Work to complete: Lines from the line with "--feather-deep:#ffd31a;" to the line with "374 C366 402" in the entries below, and only those, must be output exactly, with both ends included.

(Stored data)
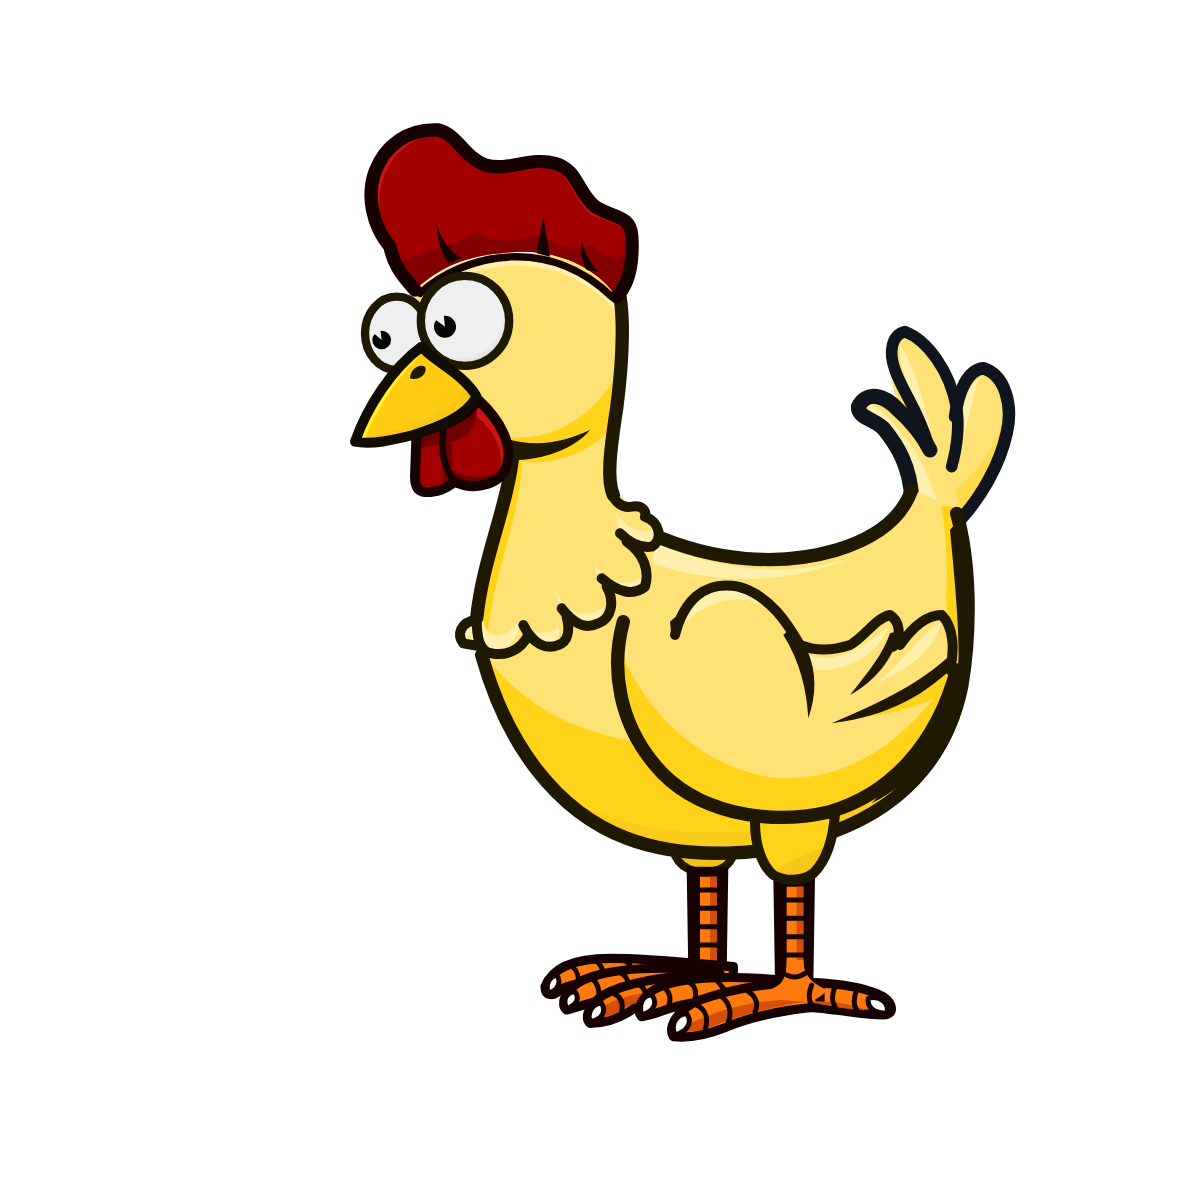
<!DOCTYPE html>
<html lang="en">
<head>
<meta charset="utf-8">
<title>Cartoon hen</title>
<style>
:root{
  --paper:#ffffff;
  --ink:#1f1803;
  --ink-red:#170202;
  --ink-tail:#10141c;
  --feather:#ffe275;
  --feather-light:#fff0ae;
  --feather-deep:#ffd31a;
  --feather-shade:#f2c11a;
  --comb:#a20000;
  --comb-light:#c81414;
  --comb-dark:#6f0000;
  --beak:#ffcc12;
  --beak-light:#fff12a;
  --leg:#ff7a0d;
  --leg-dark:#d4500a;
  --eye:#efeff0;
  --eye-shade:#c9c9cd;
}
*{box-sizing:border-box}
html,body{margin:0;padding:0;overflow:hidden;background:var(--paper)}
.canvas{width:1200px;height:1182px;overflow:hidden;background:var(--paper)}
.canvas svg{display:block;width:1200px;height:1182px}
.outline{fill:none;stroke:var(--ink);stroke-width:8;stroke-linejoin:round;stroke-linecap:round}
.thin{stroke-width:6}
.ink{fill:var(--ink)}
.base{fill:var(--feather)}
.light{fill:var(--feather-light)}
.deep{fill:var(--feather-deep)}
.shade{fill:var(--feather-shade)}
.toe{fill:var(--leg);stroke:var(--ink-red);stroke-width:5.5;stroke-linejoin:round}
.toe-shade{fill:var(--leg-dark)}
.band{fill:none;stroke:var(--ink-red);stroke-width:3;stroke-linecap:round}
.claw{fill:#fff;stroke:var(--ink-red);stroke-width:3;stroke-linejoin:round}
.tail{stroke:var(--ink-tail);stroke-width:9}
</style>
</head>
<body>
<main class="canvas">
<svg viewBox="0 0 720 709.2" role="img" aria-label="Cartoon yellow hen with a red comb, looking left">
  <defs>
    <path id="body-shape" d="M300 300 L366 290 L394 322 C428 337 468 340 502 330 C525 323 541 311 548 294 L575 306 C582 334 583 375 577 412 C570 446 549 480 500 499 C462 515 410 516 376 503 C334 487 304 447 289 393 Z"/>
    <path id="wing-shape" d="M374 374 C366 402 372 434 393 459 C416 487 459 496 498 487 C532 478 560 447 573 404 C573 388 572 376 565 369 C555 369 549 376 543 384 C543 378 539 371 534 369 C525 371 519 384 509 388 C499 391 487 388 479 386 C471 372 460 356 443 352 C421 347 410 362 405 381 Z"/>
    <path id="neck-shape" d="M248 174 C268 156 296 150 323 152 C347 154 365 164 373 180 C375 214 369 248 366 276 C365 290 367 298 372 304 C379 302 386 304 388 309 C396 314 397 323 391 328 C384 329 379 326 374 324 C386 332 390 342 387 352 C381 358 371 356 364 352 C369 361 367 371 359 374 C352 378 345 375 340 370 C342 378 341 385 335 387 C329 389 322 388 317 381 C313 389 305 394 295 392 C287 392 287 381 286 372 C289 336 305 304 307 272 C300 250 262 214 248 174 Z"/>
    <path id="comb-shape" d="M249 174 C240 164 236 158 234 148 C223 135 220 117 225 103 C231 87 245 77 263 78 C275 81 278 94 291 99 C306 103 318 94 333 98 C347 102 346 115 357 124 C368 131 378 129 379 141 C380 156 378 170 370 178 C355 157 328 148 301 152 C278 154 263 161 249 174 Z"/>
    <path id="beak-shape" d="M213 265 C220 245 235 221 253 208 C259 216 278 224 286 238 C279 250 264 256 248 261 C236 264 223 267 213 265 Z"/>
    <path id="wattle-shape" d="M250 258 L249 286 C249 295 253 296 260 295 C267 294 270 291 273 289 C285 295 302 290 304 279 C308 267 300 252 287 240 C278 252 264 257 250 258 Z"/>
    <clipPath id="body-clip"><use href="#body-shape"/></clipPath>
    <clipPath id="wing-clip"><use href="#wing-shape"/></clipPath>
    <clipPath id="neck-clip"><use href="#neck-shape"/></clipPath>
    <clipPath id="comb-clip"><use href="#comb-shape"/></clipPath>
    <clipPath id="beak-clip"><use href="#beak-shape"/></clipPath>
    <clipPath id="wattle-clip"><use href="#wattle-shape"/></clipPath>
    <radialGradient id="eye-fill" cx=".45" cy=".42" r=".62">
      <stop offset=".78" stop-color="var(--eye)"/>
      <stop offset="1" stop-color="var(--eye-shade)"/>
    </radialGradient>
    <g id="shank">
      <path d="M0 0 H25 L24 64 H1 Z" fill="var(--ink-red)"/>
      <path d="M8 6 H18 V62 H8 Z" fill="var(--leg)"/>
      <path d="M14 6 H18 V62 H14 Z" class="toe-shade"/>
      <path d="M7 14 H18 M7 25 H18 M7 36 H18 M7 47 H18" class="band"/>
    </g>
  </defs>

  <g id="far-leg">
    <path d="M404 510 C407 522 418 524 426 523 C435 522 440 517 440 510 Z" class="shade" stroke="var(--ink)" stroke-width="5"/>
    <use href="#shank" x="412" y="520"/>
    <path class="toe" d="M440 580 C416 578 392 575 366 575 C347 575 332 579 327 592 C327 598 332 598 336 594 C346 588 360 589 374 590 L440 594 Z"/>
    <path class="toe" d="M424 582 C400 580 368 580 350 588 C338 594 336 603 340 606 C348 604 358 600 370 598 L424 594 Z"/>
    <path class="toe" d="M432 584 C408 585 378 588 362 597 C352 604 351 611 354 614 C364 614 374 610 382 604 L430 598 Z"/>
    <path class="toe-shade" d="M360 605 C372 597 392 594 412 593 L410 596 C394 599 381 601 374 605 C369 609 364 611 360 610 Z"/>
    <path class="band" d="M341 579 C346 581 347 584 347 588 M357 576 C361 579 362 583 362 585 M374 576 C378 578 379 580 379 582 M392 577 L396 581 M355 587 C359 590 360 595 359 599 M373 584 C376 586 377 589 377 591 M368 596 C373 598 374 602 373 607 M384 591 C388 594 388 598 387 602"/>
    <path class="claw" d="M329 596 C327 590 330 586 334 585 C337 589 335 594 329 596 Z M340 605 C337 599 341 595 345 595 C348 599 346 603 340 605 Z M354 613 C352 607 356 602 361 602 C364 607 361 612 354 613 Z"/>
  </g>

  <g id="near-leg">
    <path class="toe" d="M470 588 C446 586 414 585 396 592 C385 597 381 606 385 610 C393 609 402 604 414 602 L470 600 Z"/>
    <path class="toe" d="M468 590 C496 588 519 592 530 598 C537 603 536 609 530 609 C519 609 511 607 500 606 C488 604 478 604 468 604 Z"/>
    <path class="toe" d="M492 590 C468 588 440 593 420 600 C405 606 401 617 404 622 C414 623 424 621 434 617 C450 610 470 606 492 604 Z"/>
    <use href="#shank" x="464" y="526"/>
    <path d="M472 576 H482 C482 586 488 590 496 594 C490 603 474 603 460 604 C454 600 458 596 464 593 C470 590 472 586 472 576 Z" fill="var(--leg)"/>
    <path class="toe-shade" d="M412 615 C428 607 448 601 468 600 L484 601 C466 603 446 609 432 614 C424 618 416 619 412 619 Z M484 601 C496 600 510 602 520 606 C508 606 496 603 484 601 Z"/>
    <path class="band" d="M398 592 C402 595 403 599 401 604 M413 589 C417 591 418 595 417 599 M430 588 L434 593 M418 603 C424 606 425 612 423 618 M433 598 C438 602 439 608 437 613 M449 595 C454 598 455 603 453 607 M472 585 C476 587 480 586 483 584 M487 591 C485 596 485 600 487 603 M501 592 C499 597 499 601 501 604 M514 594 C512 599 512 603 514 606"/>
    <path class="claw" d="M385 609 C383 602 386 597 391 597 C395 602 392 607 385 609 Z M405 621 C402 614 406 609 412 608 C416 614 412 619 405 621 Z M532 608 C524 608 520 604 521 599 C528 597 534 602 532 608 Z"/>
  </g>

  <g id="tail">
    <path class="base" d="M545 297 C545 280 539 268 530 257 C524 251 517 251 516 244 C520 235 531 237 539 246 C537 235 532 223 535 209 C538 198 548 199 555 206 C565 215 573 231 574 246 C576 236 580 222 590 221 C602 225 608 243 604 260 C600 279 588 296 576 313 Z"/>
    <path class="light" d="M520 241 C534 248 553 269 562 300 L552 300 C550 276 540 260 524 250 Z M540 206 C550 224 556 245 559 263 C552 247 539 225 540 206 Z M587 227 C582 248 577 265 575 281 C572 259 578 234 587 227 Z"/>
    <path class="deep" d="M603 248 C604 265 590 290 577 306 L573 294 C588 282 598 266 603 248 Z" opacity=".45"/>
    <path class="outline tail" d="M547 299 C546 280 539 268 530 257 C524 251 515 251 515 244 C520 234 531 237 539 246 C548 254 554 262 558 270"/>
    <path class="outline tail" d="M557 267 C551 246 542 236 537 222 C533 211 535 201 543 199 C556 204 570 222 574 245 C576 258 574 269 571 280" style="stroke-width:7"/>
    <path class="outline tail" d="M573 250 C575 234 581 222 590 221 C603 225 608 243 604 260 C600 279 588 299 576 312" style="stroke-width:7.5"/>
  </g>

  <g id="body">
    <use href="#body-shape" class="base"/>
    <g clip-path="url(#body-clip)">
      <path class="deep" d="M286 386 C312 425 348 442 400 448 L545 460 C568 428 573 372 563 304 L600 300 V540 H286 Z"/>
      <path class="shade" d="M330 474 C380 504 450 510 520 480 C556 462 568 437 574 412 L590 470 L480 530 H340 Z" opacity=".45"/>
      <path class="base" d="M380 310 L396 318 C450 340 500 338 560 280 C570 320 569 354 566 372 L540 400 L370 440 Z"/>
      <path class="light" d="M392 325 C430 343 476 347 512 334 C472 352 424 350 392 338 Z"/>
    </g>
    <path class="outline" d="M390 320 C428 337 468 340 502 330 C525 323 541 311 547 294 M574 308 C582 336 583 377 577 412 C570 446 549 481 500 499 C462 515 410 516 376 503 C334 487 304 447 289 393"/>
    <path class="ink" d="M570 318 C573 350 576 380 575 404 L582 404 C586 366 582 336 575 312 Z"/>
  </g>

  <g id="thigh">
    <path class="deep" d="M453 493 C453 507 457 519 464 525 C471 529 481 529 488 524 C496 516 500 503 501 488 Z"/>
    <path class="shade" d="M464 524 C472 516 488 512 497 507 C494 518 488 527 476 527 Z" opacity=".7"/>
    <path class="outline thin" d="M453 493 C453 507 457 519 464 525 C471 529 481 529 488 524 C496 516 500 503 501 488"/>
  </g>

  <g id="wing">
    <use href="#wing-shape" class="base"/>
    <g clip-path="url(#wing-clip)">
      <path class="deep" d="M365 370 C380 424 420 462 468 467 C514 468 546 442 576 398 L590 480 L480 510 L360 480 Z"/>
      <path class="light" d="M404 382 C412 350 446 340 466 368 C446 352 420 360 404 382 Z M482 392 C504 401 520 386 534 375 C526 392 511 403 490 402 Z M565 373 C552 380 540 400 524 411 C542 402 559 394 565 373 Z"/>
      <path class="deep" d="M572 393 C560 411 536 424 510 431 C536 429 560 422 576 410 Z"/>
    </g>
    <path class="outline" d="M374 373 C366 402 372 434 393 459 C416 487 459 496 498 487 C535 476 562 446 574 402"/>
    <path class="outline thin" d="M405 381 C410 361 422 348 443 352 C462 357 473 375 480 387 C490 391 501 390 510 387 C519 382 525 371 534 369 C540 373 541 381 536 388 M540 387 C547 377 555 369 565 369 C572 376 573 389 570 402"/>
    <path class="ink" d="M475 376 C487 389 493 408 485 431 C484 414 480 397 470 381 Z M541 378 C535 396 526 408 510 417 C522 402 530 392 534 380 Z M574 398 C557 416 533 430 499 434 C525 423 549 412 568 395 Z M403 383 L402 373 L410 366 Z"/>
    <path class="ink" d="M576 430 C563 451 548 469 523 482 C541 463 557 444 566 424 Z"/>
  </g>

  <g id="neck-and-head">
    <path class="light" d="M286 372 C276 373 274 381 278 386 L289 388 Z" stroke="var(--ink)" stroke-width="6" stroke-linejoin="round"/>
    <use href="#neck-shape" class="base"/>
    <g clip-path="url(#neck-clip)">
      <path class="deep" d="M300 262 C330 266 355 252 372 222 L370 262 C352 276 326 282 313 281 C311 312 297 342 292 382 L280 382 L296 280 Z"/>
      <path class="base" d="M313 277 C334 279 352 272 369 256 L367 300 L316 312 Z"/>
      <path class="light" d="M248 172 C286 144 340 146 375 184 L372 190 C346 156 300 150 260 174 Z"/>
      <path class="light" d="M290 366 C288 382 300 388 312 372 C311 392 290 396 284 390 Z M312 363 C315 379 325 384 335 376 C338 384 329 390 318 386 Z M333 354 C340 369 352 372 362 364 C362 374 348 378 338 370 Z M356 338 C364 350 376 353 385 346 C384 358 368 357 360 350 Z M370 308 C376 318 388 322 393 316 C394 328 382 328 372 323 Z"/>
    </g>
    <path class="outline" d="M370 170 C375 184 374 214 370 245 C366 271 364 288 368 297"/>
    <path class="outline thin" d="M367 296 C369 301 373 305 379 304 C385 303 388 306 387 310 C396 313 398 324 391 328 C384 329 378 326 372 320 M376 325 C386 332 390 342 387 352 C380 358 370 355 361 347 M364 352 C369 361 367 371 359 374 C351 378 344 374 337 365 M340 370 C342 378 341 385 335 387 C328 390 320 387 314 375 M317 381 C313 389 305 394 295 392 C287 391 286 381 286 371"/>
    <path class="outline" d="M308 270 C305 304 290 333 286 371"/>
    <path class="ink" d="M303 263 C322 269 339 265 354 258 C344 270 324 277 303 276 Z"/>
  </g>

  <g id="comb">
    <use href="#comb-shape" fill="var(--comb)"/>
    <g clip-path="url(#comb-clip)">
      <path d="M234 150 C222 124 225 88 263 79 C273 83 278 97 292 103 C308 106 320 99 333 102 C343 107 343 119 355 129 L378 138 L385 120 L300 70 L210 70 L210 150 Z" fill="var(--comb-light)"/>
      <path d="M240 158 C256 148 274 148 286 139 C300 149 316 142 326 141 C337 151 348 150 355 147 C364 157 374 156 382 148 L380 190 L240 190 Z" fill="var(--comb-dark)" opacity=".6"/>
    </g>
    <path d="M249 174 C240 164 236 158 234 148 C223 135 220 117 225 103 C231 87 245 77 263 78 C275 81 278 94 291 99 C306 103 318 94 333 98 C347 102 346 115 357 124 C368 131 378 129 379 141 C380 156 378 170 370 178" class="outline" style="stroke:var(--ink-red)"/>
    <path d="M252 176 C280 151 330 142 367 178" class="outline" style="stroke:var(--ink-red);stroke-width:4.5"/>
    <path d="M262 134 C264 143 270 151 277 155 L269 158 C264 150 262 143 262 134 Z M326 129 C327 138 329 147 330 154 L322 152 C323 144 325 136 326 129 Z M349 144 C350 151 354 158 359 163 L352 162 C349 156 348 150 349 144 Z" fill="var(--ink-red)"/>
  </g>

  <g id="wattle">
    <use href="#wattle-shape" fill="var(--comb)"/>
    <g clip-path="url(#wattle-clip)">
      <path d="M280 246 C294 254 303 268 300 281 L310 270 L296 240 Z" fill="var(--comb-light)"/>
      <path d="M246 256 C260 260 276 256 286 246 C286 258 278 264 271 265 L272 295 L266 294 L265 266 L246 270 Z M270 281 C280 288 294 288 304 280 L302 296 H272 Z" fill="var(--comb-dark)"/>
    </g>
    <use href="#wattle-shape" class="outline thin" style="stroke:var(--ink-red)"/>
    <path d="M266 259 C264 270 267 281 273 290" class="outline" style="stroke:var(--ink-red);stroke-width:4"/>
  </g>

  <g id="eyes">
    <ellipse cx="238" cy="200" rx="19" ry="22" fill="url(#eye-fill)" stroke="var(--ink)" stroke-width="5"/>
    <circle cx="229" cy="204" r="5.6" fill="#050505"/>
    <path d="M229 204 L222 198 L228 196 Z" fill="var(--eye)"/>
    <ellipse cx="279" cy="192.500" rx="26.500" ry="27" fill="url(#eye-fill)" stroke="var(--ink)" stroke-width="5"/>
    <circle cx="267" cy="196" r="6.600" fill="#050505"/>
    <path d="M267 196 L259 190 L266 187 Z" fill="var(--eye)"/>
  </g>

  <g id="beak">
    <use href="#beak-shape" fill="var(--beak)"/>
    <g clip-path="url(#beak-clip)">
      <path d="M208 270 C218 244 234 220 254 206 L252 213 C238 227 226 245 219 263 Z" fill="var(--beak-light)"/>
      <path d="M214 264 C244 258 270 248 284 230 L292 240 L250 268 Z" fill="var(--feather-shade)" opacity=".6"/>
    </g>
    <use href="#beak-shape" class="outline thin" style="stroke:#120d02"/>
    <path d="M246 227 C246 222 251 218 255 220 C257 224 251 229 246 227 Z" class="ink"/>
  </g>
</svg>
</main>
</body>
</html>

Output for this task:
  --feather-deep:#ffd31a;
  --feather-shade:#f2c11a;
  --comb:#a20000;
  --comb-light:#c81414;
  --comb-dark:#6f0000;
  --beak:#ffcc12;
  --beak-light:#fff12a;
  --leg:#ff7a0d;
  --leg-dark:#d4500a;
  --eye:#efeff0;
  --eye-shade:#c9c9cd;
}
*{box-sizing:border-box}
html,body{margin:0;padding:0;overflow:hidden;background:var(--paper)}
.canvas{width:1200px;height:1182px;overflow:hidden;background:var(--paper)}
.canvas svg{display:block;width:1200px;height:1182px}
.outline{fill:none;stroke:var(--ink);stroke-width:8;stroke-linejoin:round;stroke-linecap:round}
.thin{stroke-width:6}
.ink{fill:var(--ink)}
.base{fill:var(--feather)}
.light{fill:var(--feather-light)}
.deep{fill:var(--feather-deep)}
.shade{fill:var(--feather-shade)}
.toe{fill:var(--leg);stroke:var(--ink-red);stroke-width:5.5;stroke-linejoin:round}
.toe-shade{fill:var(--leg-dark)}
.band{fill:none;stroke:var(--ink-red);stroke-width:3;stroke-linecap:round}
.claw{fill:#fff;stroke:var(--ink-red);stroke-width:3;stroke-linejoin:round}
.tail{stroke:var(--ink-tail);stroke-width:9}
</style>
</head>
<body>
<main class="canvas">
<svg viewBox="0 0 720 709.2" role="img" aria-label="Cartoon yellow hen with a red comb, looking left">
  <defs>
    <path id="body-shape" d="M300 300 L366 290 L394 322 C428 337 468 340 502 330 C525 323 541 311 548 294 L575 306 C582 334 583 375 577 412 C570 446 549 480 500 499 C462 515 410 516 376 503 C334 487 304 447 289 393 Z"/>
    <path id="wing-shape" d="M374 374 C366 402 372 434 393 459 C416 487 459 496 498 487 C532 478 560 447 573 404 C573 388 572 376 565 369 C555 369 549 376 543 384 C543 378 539 371 534 369 C525 371 519 384 509 388 C499 391 487 388 479 386 C471 372 460 356 443 352 C421 347 410 362 405 381 Z"/>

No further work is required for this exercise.